In the United States, public television stations are launching a new show for children in June. The PBS Kids’ cartoon series is called Hero Elementary. It stars a group of young superheroes.
The show is set inside an elementary school, also called a grade school. In the United States, children from about age four to age 11 go to such a school.
The superheroes are four grade school students. They must learn how to use their superpowers as best they can.
One girl, Lucita Sky, can fly, but she is afraid of high places. Another girl, Sara Snap, has the power to make herself appear anywhere immediately or in a snap. That, by the way, is superhero language for “teleport.”
Next, there is a boy called Benny Bubbles who uses, that’s right, bubbles to create a protective area -- superhero language for a “force field.” Finally, a boy named AJ Gadgets owns and operates a large collection of cool, unusual devices -- superhero language for -- you guessed it -- “gadgets.”
In addition to his cool gadgets, there is something else about AJ. He has a condition called Autism Spectrum Disorder. It affects his ability to communicate and interact with other people.
Autism presents itself on different levels – from severe to high-performing. So, when we say someone is “on the spectrum,” we mean they have some level of autism.
AJ Gadgets is on the high-performing end of the spectrum. Some of his behavior is common to the autistic experience. For example, he does not like loud noises or wearing wet clothes. And he likes some things to stay the same. He likes to have his favorite things around him and hates it when they are lost.
People familiar with autism might recognize these signs of autism in the show. However, the creators are perfectly fine if others do not. The children’s show purposely does not directly talk about the issue of autism -- except for two shows running later in the series.
AJ’s autism just happens to be part of him. It is not the main part. As a valuable team member, he always comes to the rescue.
The creators of Hero Elementary -- Christine Ferraro and Carol-Lynn Parente -- talked with The Associated Press about the show.
Ferraro said there is “so much strength” in showing a child on the spectrum as just one of the team. Ferraro said AJ is just part of the group. “And that’s something that we don’t see a lot on television,” she added. “And that’s why we thought it was really important.”
The U.S. Centers for Disease Control and Prevention reports that in 2016, one in 54 children were diagnosed with Autism Spectrum Disorder by age 8. In 2014, the estimate was 1 in every 59 children.
Linda Simensky works for PBS Kids. She said she likes the idea of AJ’s inclusion. This means that a child on the autism spectrum is included in the team and treated just like the other children.
Creators Ferraro and Parente have worked for many years with the children’s TV series “Sesame Street.” In 2015, that show introduced Julia, a 4-year-old girl with autism.
However, when creating “Hero Elementary,” Ferraro and Parente did not plan on having a child with autism as one of the superheroes.
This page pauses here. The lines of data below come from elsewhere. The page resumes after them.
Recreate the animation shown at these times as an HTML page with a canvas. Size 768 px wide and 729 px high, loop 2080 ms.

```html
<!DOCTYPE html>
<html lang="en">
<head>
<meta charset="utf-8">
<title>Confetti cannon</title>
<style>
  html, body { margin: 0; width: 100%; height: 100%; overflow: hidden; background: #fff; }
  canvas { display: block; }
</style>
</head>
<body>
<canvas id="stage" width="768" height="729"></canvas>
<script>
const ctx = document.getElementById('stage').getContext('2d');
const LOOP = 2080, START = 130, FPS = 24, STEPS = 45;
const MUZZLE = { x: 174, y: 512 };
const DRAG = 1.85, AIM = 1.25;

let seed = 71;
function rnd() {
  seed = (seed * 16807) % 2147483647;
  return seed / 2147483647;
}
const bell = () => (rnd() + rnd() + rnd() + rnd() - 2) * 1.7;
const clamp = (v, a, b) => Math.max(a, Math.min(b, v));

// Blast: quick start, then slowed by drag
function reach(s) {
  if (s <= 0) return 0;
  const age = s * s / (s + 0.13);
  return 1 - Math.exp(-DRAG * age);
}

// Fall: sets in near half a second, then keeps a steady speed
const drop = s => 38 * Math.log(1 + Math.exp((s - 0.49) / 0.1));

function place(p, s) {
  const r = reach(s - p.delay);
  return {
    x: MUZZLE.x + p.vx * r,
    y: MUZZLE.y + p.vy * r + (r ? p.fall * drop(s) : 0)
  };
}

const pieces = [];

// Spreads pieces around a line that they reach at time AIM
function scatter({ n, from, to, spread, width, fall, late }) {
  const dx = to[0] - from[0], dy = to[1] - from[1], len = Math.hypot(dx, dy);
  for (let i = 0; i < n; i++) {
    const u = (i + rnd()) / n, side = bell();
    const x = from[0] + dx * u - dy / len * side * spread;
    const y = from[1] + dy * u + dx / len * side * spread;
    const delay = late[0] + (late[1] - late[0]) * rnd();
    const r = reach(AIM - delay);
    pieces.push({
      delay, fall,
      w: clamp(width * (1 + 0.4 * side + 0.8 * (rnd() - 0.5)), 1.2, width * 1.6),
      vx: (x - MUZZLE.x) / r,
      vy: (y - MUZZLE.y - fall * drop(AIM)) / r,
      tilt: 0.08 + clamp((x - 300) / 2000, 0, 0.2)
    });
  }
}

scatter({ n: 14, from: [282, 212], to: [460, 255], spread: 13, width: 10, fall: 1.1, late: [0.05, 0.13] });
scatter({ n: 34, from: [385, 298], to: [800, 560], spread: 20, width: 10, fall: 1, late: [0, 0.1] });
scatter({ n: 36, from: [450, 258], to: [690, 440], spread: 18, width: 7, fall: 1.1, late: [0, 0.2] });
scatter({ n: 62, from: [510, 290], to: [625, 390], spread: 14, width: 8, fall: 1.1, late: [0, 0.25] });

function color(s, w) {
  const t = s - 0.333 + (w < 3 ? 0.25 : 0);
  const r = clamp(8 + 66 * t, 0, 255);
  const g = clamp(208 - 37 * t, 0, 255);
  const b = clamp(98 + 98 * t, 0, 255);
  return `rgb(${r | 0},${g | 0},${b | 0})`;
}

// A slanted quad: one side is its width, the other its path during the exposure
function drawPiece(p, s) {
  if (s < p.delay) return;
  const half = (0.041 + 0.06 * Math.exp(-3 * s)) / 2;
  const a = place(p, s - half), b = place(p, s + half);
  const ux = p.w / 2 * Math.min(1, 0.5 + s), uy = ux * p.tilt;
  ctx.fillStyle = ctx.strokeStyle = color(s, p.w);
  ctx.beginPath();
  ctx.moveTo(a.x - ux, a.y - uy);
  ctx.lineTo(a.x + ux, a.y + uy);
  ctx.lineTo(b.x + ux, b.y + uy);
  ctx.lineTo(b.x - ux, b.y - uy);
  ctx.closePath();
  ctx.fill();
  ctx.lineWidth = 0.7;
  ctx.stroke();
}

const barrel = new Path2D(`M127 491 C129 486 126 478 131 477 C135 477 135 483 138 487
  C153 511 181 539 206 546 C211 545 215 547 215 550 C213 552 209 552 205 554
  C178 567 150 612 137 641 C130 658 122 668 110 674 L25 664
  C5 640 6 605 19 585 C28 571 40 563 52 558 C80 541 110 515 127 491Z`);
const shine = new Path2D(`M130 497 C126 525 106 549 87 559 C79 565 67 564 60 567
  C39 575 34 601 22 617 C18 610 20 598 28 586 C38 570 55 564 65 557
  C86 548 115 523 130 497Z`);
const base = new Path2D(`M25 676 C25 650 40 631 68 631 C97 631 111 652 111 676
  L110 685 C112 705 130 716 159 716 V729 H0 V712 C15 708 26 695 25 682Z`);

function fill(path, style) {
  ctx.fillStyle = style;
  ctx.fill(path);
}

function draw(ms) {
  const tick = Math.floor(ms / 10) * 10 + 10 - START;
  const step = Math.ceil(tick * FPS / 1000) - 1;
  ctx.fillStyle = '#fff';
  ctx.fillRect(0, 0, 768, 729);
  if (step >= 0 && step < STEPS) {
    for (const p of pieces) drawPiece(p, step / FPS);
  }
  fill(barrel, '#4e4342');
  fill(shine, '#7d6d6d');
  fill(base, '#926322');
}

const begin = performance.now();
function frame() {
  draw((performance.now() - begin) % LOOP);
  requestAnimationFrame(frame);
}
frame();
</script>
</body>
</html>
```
They said it just happened naturally.
The PBS Kids series also has a teacher, Mr. Sparks. He helps the children use their own problem-solving skills such as observing, investigating, testing and predicting. He also teaches an important life lesson: If at first you don’t succeed, try – try again. And often the school-age superheroes do not succeed!
“You don’t come into this world knowing how to do everything," said Ferraro. And so, these kids struggle to learn in school -- just like our kids struggle to learn how to do things."
Simensky says she also likes this part of the show – children learning to solve their own problems. She said she sees too many shows where an adult solves the problems.
On the TV series, team members learn to help themselves and each other. AJ’s teammates are aware of his needs. In one show, the team searches for his lost backpack. The show’s creators said they hope this shows children the importance of understanding others and normalize the idea that all kids are different.
Parente said the show demonstrates understanding the different needs of a friend – whether it is autism or something else.
Kids with autism may be a little different and have different needs, said Simensky. However, she added, “There is a place for kids with autism.” And there is a place for their own valuable skills as well.
I’m Anna Matteo.
Mark Kennedy reported this story for The Associated Press. Anna Matteo adapted it for VOA Learning English. George Grow was the editor.
Words in This Story
cartoon – n. a movie or television program made by photographing a series of drawings
in a snap – phrase. done, made, or carried through suddenly or without thinking
bubble – n. a tiny, round ball of air or gas inside a liquid
spectrum – n. a complete range of different opinions, people, etc.
diagnose – v. to recognize (something, such as a disease) by signs and symptoms
introduce – v. to make (someone) known to someone else by name
lesson – n. an activity that you do in order to learn something
backpack – n. chiefly US : a bag for carrying things that has two shoulder straps and is carried on the back